Manic: Me one recent evening when I returned from a dinner out for my birthday and realized that my daughter’s homework was in my car the entire evening…and it was due in the morning. Yikes!
Managed: My daughter who woke the next morning at 5:30 am (on her own) to do the assignments that I unknowingly took with me to dinner! I told her that we shared the blame because it is her responsibility to bring her homework in the house, but that I should have also made sure that she had her studies before I left her with the babysitter! So in any event, check out these awesome homework tips for our kids…and for us parents…by our managedmoms.com writer and school teacher Lisa.
Getting back into the school routine can be difficult, especially when it comes to homework.
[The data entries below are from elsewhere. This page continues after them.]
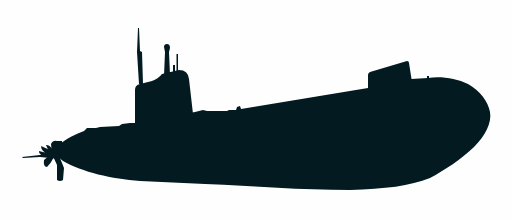
<!DOCTYPE html>
<html lang="en">
<head>
<meta charset="utf-8">
<title>Submarine silhouette</title>
<style>
:root { --paper: #fefefe; --hull: #031b20; }
html, body { margin: 0; overflow: hidden; background: var(--paper); }
.artwork { display: block; width: 512px; height: 220px; }
.submarine { fill: var(--hull); }
</style>
</head>
<body>
<svg class="artwork" viewBox="0 0 512 220" role="img" aria-label="Silhouette of a submarine">
  <g class="submarine">
    <path id="hull" d="M59 145C67 138 76 134 84 131L87 128L96 128L100 127L119 126L122 124L130 123L136 123L195 112L203 110L207 111L227 111L229 110L236 110L237 107L240 106L241 109L368 88L411 79L428 78C440 76 456 78 468 84C480 91 488 101 490 112C492 123 485 136 474 147C460 160 445 170 430 178C410 186 385 189 350 190C300 190 255 186 205 184L140 181C112 179 82 172 63 161L57 156Z"/>
    <path id="sail" d="M135 126L135 90Q135 85 140 84L152 81Q158 79 162 74L179 70Q188 70 189 79L193 114L165 126Z"/>
    <path id="bow-fin" d="M368 91L368 75Q368 73 370 72L407 61Q409 61 409 63L412 82Z"/>
    <g id="masts">
      <path d="M138 28L139 28L140 51L142 52L143 84L139 84L137 52Z"/>
      <path d="M164 47Q164 44 167 44Q170 44 170 48L169 52L170 75L164 76L165 52Z"/>
      <path d="M173 65H175V73H173ZM176.500 54H178V72H176.500Z"/>
      <path d="M427 76H429V80H427Z"/>
    </g>
    <g id="propeller">
      <path d="M22 157L40 155L50 152L60 149V159L50 158L40 157L23 158Z"/>
      <path d="M52 154L51 144Q53 140 57 141L62 141L63 150L60 158L64 168L63 180Q60 182 57 180L57 165Z"/>
      <path d="M52 151L41 146Q41 152 50 155ZM51 154L39 151Q38 156 50 157ZM50 155L44 160Q43 167 47 167Q51 163 54 157Z"/>
      <path d="M50 154L46 145Q50 144 54 152Z"/>
    </g>
  </g>
</svg>
</body>
</html>
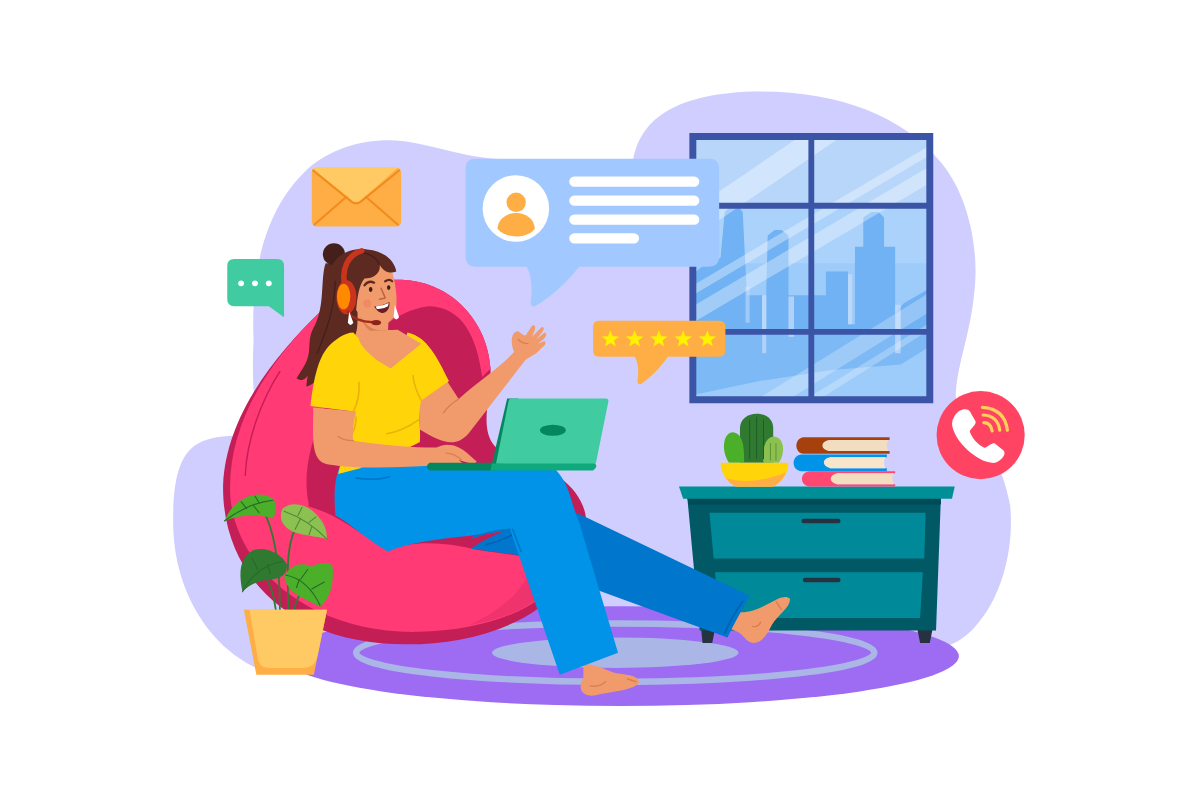
<!DOCTYPE html>
<html lang="en">
<head>
<meta charset="utf-8">
<title>Home customer support illustration</title>
<style>
:root{
  --page:#fff; --lavender:#cfceff; --rug:#9d6cf3; --rug-ring:#a9b6e6;
  --frame:#3b54a6; --glass:#c6dcfb; --sky:#9dcbfa; --tower:#70b2f3;
  --bubble:#a2c9ff; --orange:#ffae45; --orange-light:#ffc963; --orange-dark:#f28a1e; --star:#fff200;
  --mint:#40cba1; --mint-dark:#04865f; --mint-mid:#0fa97d;
  --pink:#ff3a74; --pink-dark:#c41e57; --call:#ff4463;
  --teal:#008a99; --teal-top:#008f97; --teal-dark:#005965; --ink:#26323f;
  --hair:#5d2a22; --hair-dark:#45201b; --skin:#f19b6c; --skin-shade:#d97f52;
  --shirt:#ffd50a; --shirt-fold:#eab308; --jeans:#0093e8; --jeans-dark:#0076cc;
  --leaf:#4caf2a; --leaf-dark:#2f7a30; --leaf-pale:#8cc152;
}
html,body{margin:0;padding:0;background:var(--page);overflow:hidden}
.canvas{display:block;width:1200px;height:800px;background:var(--page)}
.line{fill:none;stroke-linecap:round;stroke-linejoin:round}
</style>
</head>
<body>
<svg class="canvas" viewBox="0 0 866 577.33" role="img" aria-label="Support agent with headset and laptop relaxing on a beanbag at home">
<defs>
  <path id="star" d="M0-6.4 1.7-2.1 6.2-1.9 2.7 1 3.9 5.4 0 2.9-3.9 5.4-2.7 1-6.2-1.9-1.7-2.1Z"/>
  <clipPath id="glass-clip"><path d="M500 98H671V289H500Z"/></clipPath>
</defs>

<path id="backdrop" fill="var(--lavender)" d="M188 315C182 288 182 268 183 245C181 195 191 151 222 122C243 103 276 97 303 104C325 109 342 114 362 115H457C462 88 484 68 543 66C602 65 650 82 679 117C699 141 707 180 703 212C700 244 688 270 690 291C709 310 724 336 729 365C732 396 723 431 704 452C697 460 690 464 684 466L665 480L240 489L185 482C150 466 124 424 125 374C125 345 130 327 143 320C154 314 171 314 188 315Z"/>

<g id="window">
  <path fill="var(--glass)" d="M498 96H673V290H498Z"/>
  <g clip-path="url(#glass-clip)">
    <path fill="var(--sky)" opacity=".35" d="M500 98H671V148H500Z"/>
    <path fill="var(--sky)" d="M500 148H671V289H500Z"/>
    <path fill="#abd2fb" d="M500 148H671V190H500Z"/>
    <g fill="var(--tower)">
      <path d="M500 198L512 188V190L520 186L523 153L528 148H532L536 153L539 213H550V255H553V209L554 170L559 166H564L569 170V213H585V240H500Z"/>
      <path d="M585 213H596V196H612V234H617V178H623V157L629 153H634L638 157V178H646V226L652 219L671 208V240H585Z"/>
      <path opacity=".72" d="M500 239H671V250L650 263L600 267L548 275L500 285Z"/>
    </g>
    <g fill="#c6dcfb">
      <path opacity=".55" d="M538 207H541V233H538Z"/>
      <path opacity=".75" d="M569 214H573V243H569ZM612 198H615V234H612ZM646 220H650V255H646ZM550 213H553V255H550Z"/>
    </g>
    <g fill="#fff">
      <path opacity=".36" d="M500 151L578 98H608L500 172Z"/>
      <path opacity=".34" d="M500 206L671 105V112L500 213ZM500 221L671 120V132L500 233Z"/>
      <path opacity=".25" d="M545 289L671 211V225L568 289ZM580 289L671 233V238L590 289Z"/>
    </g>
  </g>
  <path class="line" stroke="var(--frame)" stroke-width="5" style="stroke-linejoin:miter" d="M500 98.500H671V288.500H500Z"/>
  <path stroke="var(--frame)" stroke-width="4.200" d="M585.500 98V289M500 148.500H671M500 239.500H671"/>
</g>

<g id="rug">
  <ellipse cx="448" cy="473.500" rx="244" ry="36" fill="var(--rug)"/>
  <ellipse cx="444" cy="471" rx="187" ry="21" fill="none" stroke="var(--rug-ring)" stroke-width="4.600"/>
  <ellipse cx="444" cy="471" rx="89" ry="11" fill="var(--rug-ring)"/>
</g>

<g id="cabinet">
  <path fill="var(--ink)" d="M506 454H516L514 464H507ZM662 454H673L671 464H664Z"/>
  <path fill="var(--teal-dark)" d="M496 359H679L675.500 455H505Z"/>
  <path fill="#004b57" d="M496 359H679V364H497Z"/>
  <path fill="var(--teal-top)" d="M490 351H689L687 360H493Z"/>
  <path fill="var(--teal)" d="M512 370H668L667 403H515ZM516 413H666L664 446H519Z"/>
  <path class="line" stroke="var(--ink)" stroke-width="3.200" d="M580 376H605M581 418.500H605"/>
</g>

<g id="cactus">
  <path fill="var(--leaf-dark)" d="M534 334V309C534 295 558 295 558 309V334Z"/>
  <path fill="var(--leaf)" d="M526 334C520 325 522 312 529 312C537 313 537 325 537 334Z"/>
  <path fill="var(--leaf-pale)" d="M551 334C550 324 552 315 559 315C566 316 567 327 562 334Z"/>
  <path class="line" stroke="#1e5c2a" stroke-width=".7" d="M541 303V331M546 301V331M551 303V331"/>
  <path class="line" stroke="#5d9434" stroke-width=".7" d="M556 320V332M560 320V332"/>
  <path fill="var(--shirt)" d="M520 334H569C569 342 564 348 558 351H531C525 348 520 342 520 334Z"/>
  <path fill="var(--orange)" d="M524 345C536 349 552 347 567 341C565 346 562 349 558 351H531C528 350 526 348 524 345Z"/>
</g>

<g id="books">
  <path fill="#a6410e" d="M580 315.500H642V317.500H598V325.500H642V327.500H580C573 327 573 316 580 315.500Z"/>
  <path fill="#f2ddc0" d="M598 317.500H641Q639 321 641 325.500H598C592 324 592 319 598 317.500Z"/>
  <path fill="var(--jeans)" d="M578 328H640V330H599V338H640V340H578C571 339 571 329 578 328Z"/>
  <path fill="#f7e5cc" d="M599 330H639Q637 334 639 338H599C593 336 593 331 599 330Z"/>
  <path fill="#ff4771" d="M584 340H646V341.500H604V349.500H646V351H584C577 350 577 341 584 340Z"/>
  <path fill="#f2ddc0" d="M604 341.500H645Q643 345 645 349.500H604C598 348 598 343 604 341.500Z"/>
</g>

<g id="profile-message">
  <path fill="var(--bubble)" d="M343 114.500H512Q519 114.500 519 121.500V185Q519 192.500 512 192.500H418C409 204 398 214 386 221Q383 222 383 218C384 209 384 199 380 192.500H343Q336 192.500 336 185V121.500Q336 114.500 343 114.500Z"/>
  <circle cx="372.300" cy="150.500" r="24" fill="#fff"/>
  <circle cx="372.500" cy="146" r="7" fill="var(--orange)"/>
  <path fill="var(--orange)" d="M359 165C360 150 385 150 386 165C380 172.500 365 172.500 359 165Z"/>
  <path class="line" stroke="#fff" stroke-width="7.400" d="M414.500 131H501M414.500 144.800H501M414.500 158.500H501M414.500 172H457.500"/>
</g>

<g id="envelope">
  <rect x="225" y="121" width="64.500" height="42.500" rx="3.500" fill="var(--orange)"/>
  <path fill="var(--orange-light)" d="M228 121H287L260 145Q257 148 254 145L226 122Z"/>
  <path class="line" stroke="var(--orange-dark)" stroke-width="1.500" d="M226 123L253 145Q257 148.500 261 145L288 123M227 162L250 142M287 162L264 142"/>
</g>

<g id="chat">
  <path fill="var(--mint)" d="M169 187H200Q205 187 205 192V229L194 221H169Q164 221 164 216V192Q164 187 169 187Z"/>
  <g fill="#fff"><circle cx="174" cy="204.500" r="2.100"/><circle cx="184" cy="204.500" r="2.100"/><circle cx="194" cy="204.500" r="2.100"/></g>
</g>

<g id="call">
  <circle cx="707.700" cy="314" r="31.800" fill="var(--call)"/>
  <path fill="#fff" d="M689 300C692 295 698 294 700 297L704 304C705 307 699 310 700 312C702 317 706 321 710 323C712 324 715 319 718 320L724 325C727 328 722 333 718 334C706 335 688 318 687 306Q687 303 689 300Z"/>
  <path class="line" stroke="#ffd15b" stroke-width="2.300" d="M710 305Q715 305 716 311M709.500 299.500Q720 300 721.500 310.500M709 294Q725 295 727 310.500"/>
</g>

<g id="beanbag">
  <path fill="var(--pink-dark)" d="M161 350C163 300 199 256 230 226C250 208 271 201 292 202C326 204 352 232 354 266C355 290 340 320 370 330C402 337 423 356 423 377C421 436 360 465 293 465C208 465 160 414 161 350Z"/>
  <path fill="var(--pink)" d="M166 352C166 300 199 256 230 226C250 208 271 201 292 202C326 204 352 232 354 266L348 272C344 243 334 222 310 221C277 224 246 262 232 300C224 322 218 342 223 365C240 370 258 383 279 397C297 390 322 391 345 397L382 402C392 408 408 402 408 412C392 440 350 455 302 456C224 458 166 408 166 352Z"/>
  <path fill="#e02b66" opacity=".5" d="M408 412C394 433 369 446 339 451C364 439 380 425 386 403Z"/>
  <path class="line" stroke="var(--pink-dark)" stroke-width="1" d="M202 268C188 290 178 318 177 343M223 365C233 368 247 373 257 382"/>
</g>

<g id="agent">
  <path fill="var(--hair)" d="M235 190C231 201 235 222 226 237C221 247 226 254 219 265L214 273C218 276 221 273 222 271L221 279C229 277 237 265 246 259C256 252 258 240 259 228L262 192Z"/>
  <circle cx="241" cy="183.500" r="8" fill="var(--hair-dark)"/>

  <g id="back-leg">
    <path fill="var(--skin)" d="M528 441C539 444 548 439 556 435C561 432 567 429 570 432C571 438 561 444 557 451C554 457 550 464 544 464C537 464 538 456 526 454Z"/>
    <path class="line" stroke="var(--skin-shade)" stroke-width="1" d="M560 434L564 440M543 452Q547 453 549 449"/>
    <path fill="var(--jeans-dark)" d="M340 396C354 385 380 378 402 366L418 371L541 430C535 441 530 450 525 460L429 425L384 402Z"/>
    <path class="line" stroke="#0062b4" stroke-width="1.200" d="M351 393Q366 389 374 383M536 434Q528 445 523 457"/>
  </g>

  <g id="front-leg">
    <path fill="var(--skin)" d="M421 479C434 480 439 485 446 486C454 487 462 488 461 493C455 499 438 499 429 502C419 503 417 496 421 489Z"/>
    <path class="line" stroke="var(--skin-shade)" stroke-width="1" d="M426 495Q433 496 437 492M453 490L459 492"/>
    <path fill="var(--jeans)" d="M246 335H397C412 348 411 361 418 377L446 471L404 487L368 382C347 388 306 387 280 398C264 389 252 377 242 372C241 357 241 345 246 335Z"/>
    <path class="line" stroke="#0078c9" stroke-width="1.200" d="M368 382Q353 383 341 388M370 382L376 398M257 345Q272 347 281 344"/>
  </g>

  <g id="raised-arm">
    <path fill="var(--skin)" d="M302 287L322 274L331 288C344 276 360 266 371 254C368 247 369 239 374 239C378 242 379 243 380 241L384 235Q387 234 386 238L384 243L391 236Q394 236 391 240L387 245L393 240Q396 241 392 245L388 248L393 246Q395 248 391 251C387 256 383 257 379 260L338 313C329 323 319 320 303 310Z"/>
    <path class="line" stroke="var(--skin-shade)" stroke-width="1" d="M331 288Q324 292 320 298M374 245Q377 248 381 248"/>
  </g>

  <g id="torso">
    <path fill="var(--skin)" d="M258 222H281L280 238L299 245L281 267L251 248C259 243 258 235 258 222Z"/>
    <path fill="var(--skin-shade)" d="M260 228C265 237 271 239 279 238L280 242C269 243 263 237 260 228Z"/>
    <path fill="var(--shirt)" d="M255 240C260 246 269 254 281 265Q291 255 294 240C308 243 315 257 324 275L304 289C301 299 304 309 303 319C291 326 269 331 260 338L244 342C247 328 254 314 255 297L224 293C226 276 229 259 237 250C242 245 249 240 255 240Z"/>
    <path fill="var(--skin)" d="M260 239L287 238L304 248L282 266L272 260C263 252 256 246 260 239Z"/>
    <path class="line" stroke="var(--shirt-fold)" stroke-width="1.200" d="M255 297Q260 287 259 276M304 289Q299 280 298 271M302 303Q291 311 279 313M257 301Q257 309 253 315"/>
  </g>

  <g id="head">
    <path fill="var(--skin)" d="M256 194C263 184 277 186 283 196C286 207 288 221 284 229C280 235 273 236 268 233C261 229 256 224 253 217Z"/>
    <path fill="var(--hair)" d="M237 210C234 188 249 178 265 180C278 181 285 189 286 196C280 198 276 195 274 191C275 197 270 201 263 201C259 206 258 214 257 224L248 233C242 228 238 220 237 210Z"/>
    <path class="line" stroke="var(--hair-dark)" stroke-width="1" d="M261 182Q271 184 274 191M242 203C241 226 235 239 229 255"/>
    <path class="line" stroke="var(--hair)" stroke-width="1.600" d="M263 206Q266 202 270 204M278 203Q281 201 283 203"/>
    <ellipse cx="267.500" cy="209" rx="1.300" ry="1.800" fill="#35201d"/>
    <ellipse cx="280.500" cy="207.500" rx="1.200" ry="1.700" fill="#35201d"/>
    <path class="line" stroke="#ba6443" stroke-width="1.100" d="M275 208L278 215L274 216"/>
    <path fill="#6b1d24" d="M270 221Q276 221 281 218C282 225 275 230 270 221Z"/>
    <path fill="#fff" d="M271 221.200Q276 221 280.500 218.700L280 221Q276 223.500 272 223Z"/>
    <circle cx="265" cy="219" r="3" fill="#f17e5e" opacity=".6"/>
  </g>

  <g id="headset">
    <path class="line" stroke="#c9341c" stroke-width="4" d="M249 207C246 194 251 184 261 181"/>
    <ellipse cx="250" cy="214.500" rx="7.200" ry="12.300" fill="#c9341c"/>
    <ellipse cx="248" cy="214" rx="4.800" ry="9.300" fill="#ff8a00"/>
    <path class="line" stroke="#a22b1d" stroke-width="1.600" d="M251 225Q256 232 269 232.500"/>
    <ellipse cx="271.500" cy="232.800" rx="3.500" ry="1.900" fill="#8d211b"/>
    <path fill="#fff" d="M252 225L255 233Q253 236 251 233ZM285 220L288 229Q286 232 284 229Z"/>
  </g>

  <g id="typing-arm">
    <path fill="var(--skin)" d="M226 294L257 297C255 305 254 313 255 318C275 321 296 323 315 323C322 319 330 321 336 326L344 333Q343 336 338 334L331 332L336 336H319C290 337 258 339 236 335C224 332 226 316 226 294Z"/>
    <path class="line" stroke="var(--skin-shade)" stroke-width="1" d="M255 318Q248 318 244 315M322 327Q328 327 333 332"/>
  </g>
</g>

<g id="laptop">
  <path fill="var(--mint-dark)" d="M310 334H358V339.500H310Q306 337 310 334Z"/>
  <path fill="var(--mint-mid)" d="M355 334H429Q432 337 428 339.500H354Z"/>
  <path fill="var(--mint-dark)" d="M366 287.500H374L363 334.500H355Z"/>
  <path fill="var(--mint)" d="M369 287.500H437Q439.500 287.500 439 290L430 334.500H358L367 289.500Q367.400 287.500 369 287.500Z"/>
  <ellipse cx="399" cy="310.500" rx="9.300" ry="4" fill="var(--mint-dark)"/>
</g>

<g id="rating">
  <path fill="var(--orange)" d="M432 231.500H519Q523.500 231.500 523.500 236V253Q523.500 257.500 519 257.500H482C476 266 470 272 463 277Q460 278 460 275C461 269 461 262 458 257.500H432Q428 257.500 428 253V236Q428 231.500 432 231.500Z"/>
  <g fill="var(--star)">
    <use href="#star" x="440.500" y="244.700"/><use href="#star" x="458" y="244.700"/><use href="#star" x="475.500" y="244.700"/><use href="#star" x="493" y="244.700"/><use href="#star" x="510.500" y="244.700"/>
  </g>
</g>

<g id="houseplant">
  <path class="line" stroke="var(--leaf-dark)" stroke-width="1.300" d="M188 365C199 382 202 414 202 440M216 377C205 391 208 418 208 440M188 411C195 420 198 430 199 440M222 421C216 427 214 434 212 440"/>
  <path fill="var(--leaf)" d="M162 376C168 360 184 353 196 359C201 363 199 371 197 374C187 371 174 371 162 376Z"/>
  <path fill="var(--leaf-pale)" d="M204 367C211 361 222 364 229 372C234 377 236 383 236 389C225 386 213 387 206 380C202 376 202 371 204 367Z"/>
  <path fill="var(--leaf-dark)" d="M175 427C172 413 173 402 183 397C191 394 203 399 207 407C208 414 203 418 195 418C188 419 181 421 175 427Z"/>
  <path fill="var(--leaf)" d="M205 416C209 408 218 405 225 409C232 405 239 406 240 409C241 420 239 431 231 438C222 432 208 430 205 416Z"/>
  <path class="line" stroke="#256b29" stroke-width=".8" d="M162 376Q179 363 197 361M178 367L174 362M187 363L184 358M183 365L187 370M175 427Q184 409 204 405M186 411L182 403M193 407L195 414M206 415Q222 418 231 437M217 418L222 411M225 425L234 420M216 418L214 424"/>
  <path class="line" stroke="#4f8b36" stroke-width=".8" d="M205 369Q222 375 236 389M215 372L218 366M223 377L228 373M217 374L213 382M225 380L223 386"/>
  <path fill="var(--orange)" d="M176 440H236L226.500 487H185Z"/>
  <path fill="var(--orange-light)" d="M180 440H236L229 474Q227 482 219 482H194Q187 482 186 475Z"/>
</g>
</svg>
</body>
</html>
Whether your child is an eager beaver or a constant procrastinator, establishing a routine is essential. By establishing a set routine right away it can eliminate some of the chaos and allow for much calmer evenings and mornings in your house.
Here are some helpful tips for homework and establishing a routine:
*DO set a regularly scheduled time to do homework. This will depend on your child. Each child is different so their routine should be based on their individual learning styles and needs. Some kids can come home eat a snack, and dive right in. While others need time to unwind, run around and blow off some steam first. Having a set time and routine will provide much needed structure.
*DON’T over-schedule your child. Homework and school should not take a back burner to extra-curricular activities. While extra curricular activities are important for a child’s overall growth, be sure to allow for enough time for homework and ample rest. Make sure children understand homework is not negotiable, whether or not it is graded. Just as we have jobs to do, homework and schoolwork is a child’s job and
*DO have a designated area for them to do homework in. Have all the needed supplies (paper, pencils, scissors, colored pencils, etc) so that students can get to work without delay. Have their space be centrally located so you are nearby to monitor their progress, but not so close that you are hovering, or your child feels they need to ask for help or assistance for every little piece. I find that by doing my chores nearby (paying bills, checking email, folding laundry), my child sees that I’m busy too, but am available when he really needs assistance.
*DON’T do your child’s work for them. The purpose of homework is to enforce responsibility and teach organizational skills (like time management) while reinforcing what they have learned at school. You are there to provide clarification or extra examples, but the work needs to be their own. Guide them as needed, but let your child feel the pride in learning a difficult concept, and boost of confidence knowing they did it on their own.
*DO let the teachers know if your child is still struggling with their homework after trying their best. Teachers may have suggestions or strategies that can end the homework battle, or modify the amount or type of work your child brings home to better meet their needs.
*DON’T assume your child has no homework. Familiarize yourself with teacher expectations, class websites and guidelines regarding homework. Always have your child show you their homework planner. Check backpacks for correspondences, graded work, and discuss what happened at school. By doing this daily it quickly becomes part of your routine and expectation of your child. Help children learn how to use their planners to organize and plan for long term projects, by breaking down assignments/projects into smaller chunks. If they truly have no homework, use the time to play an educational game or read.
*DO give your child choices and allow them to take the lead on homework. Let them choose which activities to start with. Let them be part of the decision making for this routine. Some children like to complete all homework in one session, while others prefer to break it into smaller sessions allowing for breaks. Encourage independence, because independence fosters confidence. Praise them for their hard work and efforts.
*DON’T allow distractions to interfere with homework. Some children work well with background music, while others need a quiet place to concentrate. Turn off TVs and cell phones to create an environment conducive for learning.
*DO check your child’s homework and sign off on their planner. Have them place their papers in the correct folders or binder and put it in their backpack along with their textbooks. This one simple step will prevent the child from leaving completed homework at home. It will also avoid chaos in the morning when you’re trying to leave on time!
What are your tried and true homework tips? Share with us here in the comments section.
About our writer, Lisa Walton:
Lisa Walton–Parenting tips, Valley Teacher and Mother
Lisa Walton has been a teacher in the Valley for over 18 years. She holds a Bachelor’s Degree in Deaf Education from Illinois State University; and Master’s Degree in Special Education from Arizona State University. She currently works as an itinerant teacher, collaborating with regular education teachers in the public schools.